Any taxes on gross revenues of these operations would provide “funding for reductions in property taxes, rental, telephone, gas, electric, and municipal utilities charges of eligible senior citizens and disabled residents of the State, and for additional or expanded health services or benefits or transportation services or benefits to eligible senior citizens and disabled residents….” Thus, the amount above (or any other amount derived from DFS wagering) could be applied these types of programs.
B. Regulate and Lose Potential Revenue
Legislation to regulate daily fantasy sports has been proposed in New Jersey. The proposal allows a casino licensee or a DFS provider to operate a DFS game, while setting certain parameters. The requirements include: (1) the outcome must be determined by statistics generated by actual individuals participating in real professional or collegiate athletic events; (2) all prizes offered must be established and disclosed in advance to all participants; and (3) the outcome cannot be solely based on the performance of one athlete or of a single team or combination of real teams. The proposal classifies DFS games as a game of skill, not a game of chance, and resembles the current regulations excluding any entry fee, management fee, or other revenue generated from a game from gross revenue. Such a proposal treats DFS different than any other game offered by casinos in New Jersey and essentially ignores almost all current law on the matter. Furthermore, such an approach deprives the State of potential revenue which could be dedicated to senior citizens and disabled residents as described above. This anticipated legislation appears to be what the DFS industry supports: a semi-regulated industry subject to no gaming taxes.
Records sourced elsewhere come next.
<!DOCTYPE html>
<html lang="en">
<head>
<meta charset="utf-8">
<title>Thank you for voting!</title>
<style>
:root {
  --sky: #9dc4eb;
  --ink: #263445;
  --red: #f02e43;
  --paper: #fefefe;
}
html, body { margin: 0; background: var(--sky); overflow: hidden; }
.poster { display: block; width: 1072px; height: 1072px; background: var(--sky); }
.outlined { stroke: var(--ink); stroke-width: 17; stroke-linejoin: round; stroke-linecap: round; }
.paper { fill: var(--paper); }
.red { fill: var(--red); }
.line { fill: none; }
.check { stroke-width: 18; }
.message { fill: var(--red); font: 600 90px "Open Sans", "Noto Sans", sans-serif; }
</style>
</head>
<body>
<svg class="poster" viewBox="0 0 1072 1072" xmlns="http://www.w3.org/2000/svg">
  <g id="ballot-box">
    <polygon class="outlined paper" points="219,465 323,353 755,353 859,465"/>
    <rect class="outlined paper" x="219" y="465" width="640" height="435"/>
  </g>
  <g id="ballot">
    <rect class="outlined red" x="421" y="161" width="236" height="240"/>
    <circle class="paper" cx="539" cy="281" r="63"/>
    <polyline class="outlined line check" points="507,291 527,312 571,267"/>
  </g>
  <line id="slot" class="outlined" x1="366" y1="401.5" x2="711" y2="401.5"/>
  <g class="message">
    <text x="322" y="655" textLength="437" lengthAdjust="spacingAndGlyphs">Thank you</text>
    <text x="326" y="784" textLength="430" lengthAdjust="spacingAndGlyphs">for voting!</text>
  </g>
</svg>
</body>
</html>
C. Declare DFS as Unregulated
A final option would be the most complex and potentially involves repealing all statutes related to games of chance and skill, thus nullifying any gambling prohibitions, thus legalizing DFS. This represents the least feasible option as it would then allow gambling outside of currently regulated facilities in New Jersey by unlicensed entities. This could also run afoul of the state constitutional limitations on how gaming is regulated by leaving no regulatory structures in place.
New Jersey, home to the second largest gaming marketplace in the nation, has an opportunity to protect consumers, while fostering a vibrant growing marketplace. At the same time, the appropriate classification of DFS as gambling should occur. While some may fear this will result in residents not being able to play these games, which is far from the truth. Simultaneously, the State should take the opportunity to design a regulatory framework, applying existing standards for regulating gaming and taxing gross revenues, whether from an in-person or Internet wager, and apply it to DFS operators, allowing the State to protect consumers, while also realizing revenue for valuable programs supporting vulnerable populations, all while not permitting a gambling enterprise to operate in a regulatory vacuum.
*Christopher Hughes received his J.D. from Rutgers School of Law - Camden in 2015. He served as Managing Notes Editor for the Rutgers Journal of Law and Public Policy from 2014-2015.